> ABOUT THIS TASK: Search the material below for the word "hidden" and copy every line in which it occurs.

EXERCISE DATA Block Start

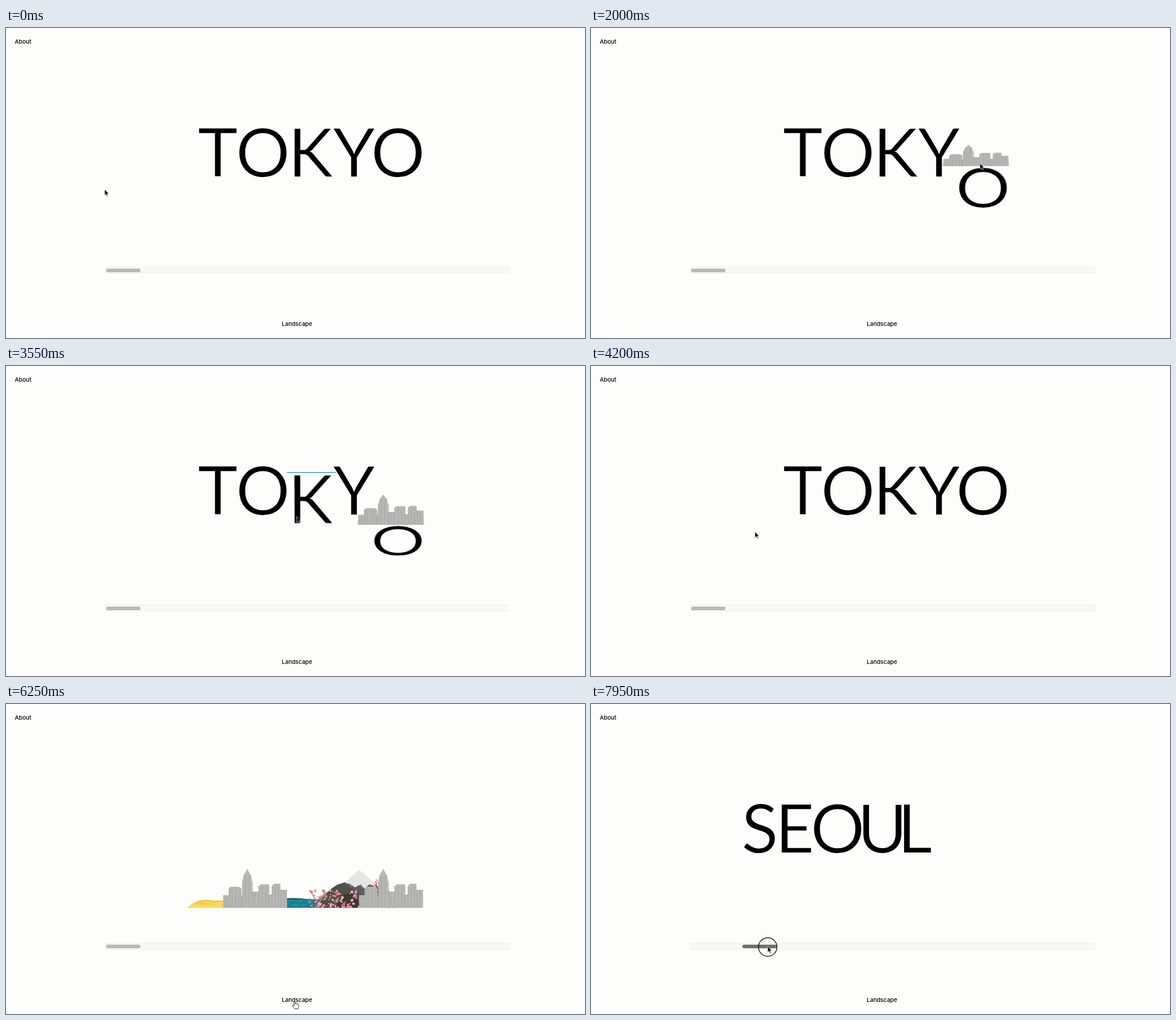
An HTML page for the animation above (8 s loop, 960 px wide and 514 px high).

```html
<!DOCTYPE html>
<html lang="en">
<head>
<meta charset="utf-8">
<title>Cities</title>
<style>
  :root { --paper: #fdfdfc; }
  html, body { margin: 0; width: 100%; height: 100%; overflow: hidden; background: var(--paper); }
  #stage { position: relative; width: 960px; height: 514px; overflow: hidden; }
  #view { position: absolute; left: 164px; top: 0; width: 672px; height: 390px; overflow: hidden; }
  #strip { position: absolute; left: -164px; top: 0; }
  .face { position: absolute; top: 163px; width: 150px; height: 175px; overflow: visible; backface-visibility: hidden; }
  /* The paper-coloured outline thins the strokes of the letters */
  .face text { font: 400 113px Lato, sans-serif; text-anchor: middle; stroke: var(--paper); stroke-width: 1.5px; }
  .label { position: absolute; font: 500 9.6px/12px Inter, sans-serif; color: #000; }
  #track { position: absolute; left: 164px; top: 396px; width: 672px; height: 11px; box-sizing: border-box;
    background: #f8f8f8; border: solid #ececea; border-width: 1px 0; }
  #thumb { position: absolute; left: 166px; top: 399px; width: 57px; height: 6px; border-radius: 3px; }
  #pointer { position: absolute; left: 0; top: 0; width: 1px; height: 1px; overflow: visible; }
</style>
</head>
<body>
<div id="stage">
  <div id="view"><div id="strip"></div></div>
  <div class="label" style="left:14.5px;top:17px">About</div>
  <div class="label" style="left:422px;width:121px;top:484.5px;text-align:center">Landscape</div>
  <div id="track"></div>
  <div id="thumb"></div>
  <svg id="pointer">
    <circle id="ring" cy="1" r="15.3" fill="none" stroke="#000" stroke-width="1.2"/>
    <path id="arrow" d="M0 0V9.6L2.2 7.6 3.8 11.2 5.4 10.5 3.9 7H6.9Z" stroke="#fff" stroke-width=".6"/>
    <path id="hand" d="M1.4 6V1.2Q2.4-.2 3.4 1.2V4.6Q5-.1 5.8 5 6.8 3.2 7.6 5.2 9 4.4 9.2 6.4V9.5L8 12.5H3L-.8 8.2Q-1.2 6.6.2 6.8L1.4 8Z"
      fill="#fff" stroke="#222" stroke-width=".9" stroke-linejoin="round"/>
  </svg>
</div>
<script>
const LOOP = 8000, STEP = 10, TURN_MS = 350, RADIUS = 87.5;
const PRESS = 7220, SCROLL_RATIO = 996 / 85;
const $ = id => document.getElementById(id);

// Pointer route: time, x, y
const route = [
  [0, 163, 268], [330, 375, 226], [720, 375, 226], [800, 407, 220], [1300, 407, 220],
  [1950, 645, 224], [2150, 645, 226], [2480, 565, 227], [2700, 565, 227], [3150, 686, 232],
  [3300, 686, 234], [3750, 320, 262], [3900, 266, 272], [4200, 270, 275], [4383, 600, 254],
  [4645, 740, 245], [4790, 822, 240], [4850, 822, 241], [5200, 600, 430], [5450, 480, 505],
  [5700, 476, 493], [6450, 476, 493], [6950, 205, 404], [7100, 209, 402], [7240, 209, 402],
  [7950, 293, 402], [8000, 293, 402]
];

function pointerAt(t) {
  const i = Math.max(1, route.findIndex(p => p[0] >= t));
  const [t0, x0, y0] = route[i - 1], [t1, x1, y1] = route[i];
  const k = (t - t0) / (t1 - t0);
  return [x0 + (x1 - x0) * k, y0 + (y1 - y0) * k];
}

function seeded(seed) {
  return () => (seed = seed * 16807 % 2147483647) / 2147483647;
}

const shape = (d, fill) => `<path d="${d}" fill="${fill}"/>`;
const line = (d, stroke, width, extra = '') =>
  `<path d="${d}" fill="none" stroke="${stroke}" stroke-width="${width}" ${extra}/>`;

const sand = () =>
  shape('M300 338Q315 324 329 324.5T360 326Q382 324 407 338Z', '#fcd85c') +
  shape('M312 330Q325 326 336 331T362 331V334Q345 332 331 333T312 330Z', '#f4c850') +
  line('M318 328Q328 325 341 327M338 329L360 327', '#d9a63c', .8);

const sea = () =>
  shape('M466 322Q480 321 495 323T556 323V338H466Z', '#168a9b') +
  shape('M466 322Q480 321 495 323T556 323V325H466Z', '#355f62') +
  line('M466 328H540M470 331.5H550M466 335H535', '#0c6c86', 1.1, 'stroke-dasharray="13 3 7 2"') +
  line('M468 326.5H540M474 333.5H550', '#42afb5', .7, 'stroke-dasharray="9 6"');

function city(dx) {
  const outline = 'M360 338V317H369V306L372 303H386L390 306V318H392V294L394 283 397 279 400 273 403 279' +
    ' 406 283 408 294V311H419V302L422 299H436V316H441V302L444 298H455V308H466V338Z';
  return `<g transform="translate(${dx})">` + shape(outline, '#b7b7b4') +
    line('M371 306V338M390 306V338M392 294V338M409 294V338M419 302V338M436 300V338M441 302V338M456 308V338', '#9b9b98', .7) +
    line('M363 320V338M367 320V338M375 307V338M381 307V338M386 307V338M397 286V338M403 286V338M413 314V338' +
      'M425 303V338M431 303V338M446 303V338M451 303V338M461 311V338', '#a5a5a2', 2, 'stroke-dasharray="1.4 1.2"') + '</g>';
}

function mountain() {
  const random = seeded(41);
  let art =
    shape('M511 338Q520 320 538 307L566 293 585 276 606 294Q629 311 637 338Z', '#85857f') +
    shape('M548 300L566 294 572 303 583 296 591 306 601 298Q628 312 634 338H560Z', '#5f5f66') +
    shape('M521 328Q540 298 560 297L578 309 594 321 604 338H516Z', '#505049') +
    shape('M545 338Q560 304 578 318L589 338Z', '#3a3a32') +
    shape('M561 296L585 275 608 294 612 302 602 299 594 306 588 299 578 304 571 299Z', '#e6e6e2') +
    line('M506 338Q518 326 503 309M511 337L528 313M540 338L550 315M565 338L579 317M607 338L619 316 612 294' +
      'M629 338Q641 325 642 312M621 328L634 309', '#75564a', 1.1);
  const blossom = (x, y) => {
    const color = ['#eb9aa6', '#e38795', '#f3b5bb', '#cf6f80'][Math.floor(random() * 4)];
    art += `<circle cx="${x.toFixed(1)}" cy="${y.toFixed(1)}" r="${(1 + random() * 1.3).toFixed(1)}" fill="${color}"/>`;
  };
  for (let i = 0; i < 165; i++) {
    const x = 503 + random() * 140;
    const reach = x < 585 ? 29 : 27 - 8 * Math.cos((x - 585) / 10);
    blossom(x, 337 - reach * random() ** 1.35);
  }
  for (let i = 0; i < 9; i++) blossom(610 + random() * 6, 291 + random() * 20);
  return art;
}

// Anchor x, art, hover range
const tokyo = [
  ['T', 351, sand(), 320, 382],
  ['O', 426, city(0), 388, 467],
  ['K', 505, sea(), 479, 539],
  ['Y', 576.5, mountain(), 545, 593],
  ['O', 649.5, city(225), 612, 740]
];
const seoul = [['S', 280], ['E', 338], ['O', 409], ['U', 482.5], ['L', 537]];

function addFace(x, content) {
  const box = document.createElement('div');
  box.innerHTML = `<svg class="face" style="left:${x - 75}px" viewBox="${x - 75} 163 150 175">${content}</svg>`;
  return $('strip').appendChild(box.firstChild);
}
const addLetter = (char, x) => addFace(x, `<text x="${x}" y="246.7">${char}</text>`);

const cubes = tokyo.map(([char, x, art]) => [addLetter(char, x), addFace(x, art)]);
seoul.forEach(([char, x]) => addLetter(char, x + 996));

const overLabel = (x, y) => x > 455 && x < 510 && y > 482 && y < 499;

// Progress of every cube at each time step, driven by what the pointer is over
const turns = [];
let state = tokyo.map(() => 0);
for (let t = 0; t <= LOOP; t += STEP) {
  const [x, y] = pointerAt(t);
  state = state.map((p, i) => {
    const [, , , left, right] = tokyo[i];
    const on = overLabel(x, y) || (y < 338 && x >= left && x <= right);
    return Math.min(1, Math.max(0, p + (on ? STEP : -STEP) / TURN_MS));
  });
  turns.push(state);
}

function rotate(face, degrees) {
  face.style.transform =
    `perspective(1000px) translateZ(${-RADIUS}px) rotateX(${degrees}deg) translateZ(${RADIUS}px)`;
}

function draw(t) {
  const [x, y] = pointerAt(t);
  const pressed = t >= PRESS;
  const shift = pressed ? (x - 209) * 85 / 84 : 0;

  turns[Math.floor(t / STEP)].forEach((p, i) => {
    const angle = 90 * p * p * (3 - 2 * p);
    const [letter, art] = cubes[i];
    rotate(letter, -angle);
    rotate(art, 90 - angle);
    letter.style.visibility = p === 1 ? 'hidden' : 'visible';
    art.style.visibility = p === 0 ? 'hidden' : 'visible';
  });

  $('strip').style.transform = `translateX(${-shift * SCROLL_RATIO}px)`;
  $('thumb').style.transform = `translateX(${shift}px)`;
  $('thumb').style.background = pressed ? '#70706c' : '#b9b9b5';
  $('pointer').style.transform = `translate(${x}px, ${y}px)`;
  const hand = overLabel(x, y);
  $('hand').style.display = hand ? '' : 'none';
  $('arrow').style.display = hand ? 'none' : '';
  $('ring').style.display = pressed ? '' : 'none';
}

const start = performance.now();
function frame() {
  draw((performance.now() - start) % LOOP);
  requestAnimationFrame(frame);
}
frame();
</script>
</body>
</html>
```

EXERCISE DATA Block End

> SOLUTION TO THIS EXERCISE:
  html, body { margin: 0; width: 100%; height: 100%; overflow: hidden; background: var(--paper); }
  #stage { position: relative; width: 960px; height: 514px; overflow: hidden; }
  #view { position: absolute; left: 164px; top: 0; width: 672px; height: 390px; overflow: hidden; }
  .face { position: absolute; top: 163px; width: 150px; height: 175px; overflow: visible; backface-visibility: hidden; }
    letter.style.visibility = p === 1 ? 'hidden' : 'visible';
    art.style.visibility = p === 0 ? 'hidden' : 'visible';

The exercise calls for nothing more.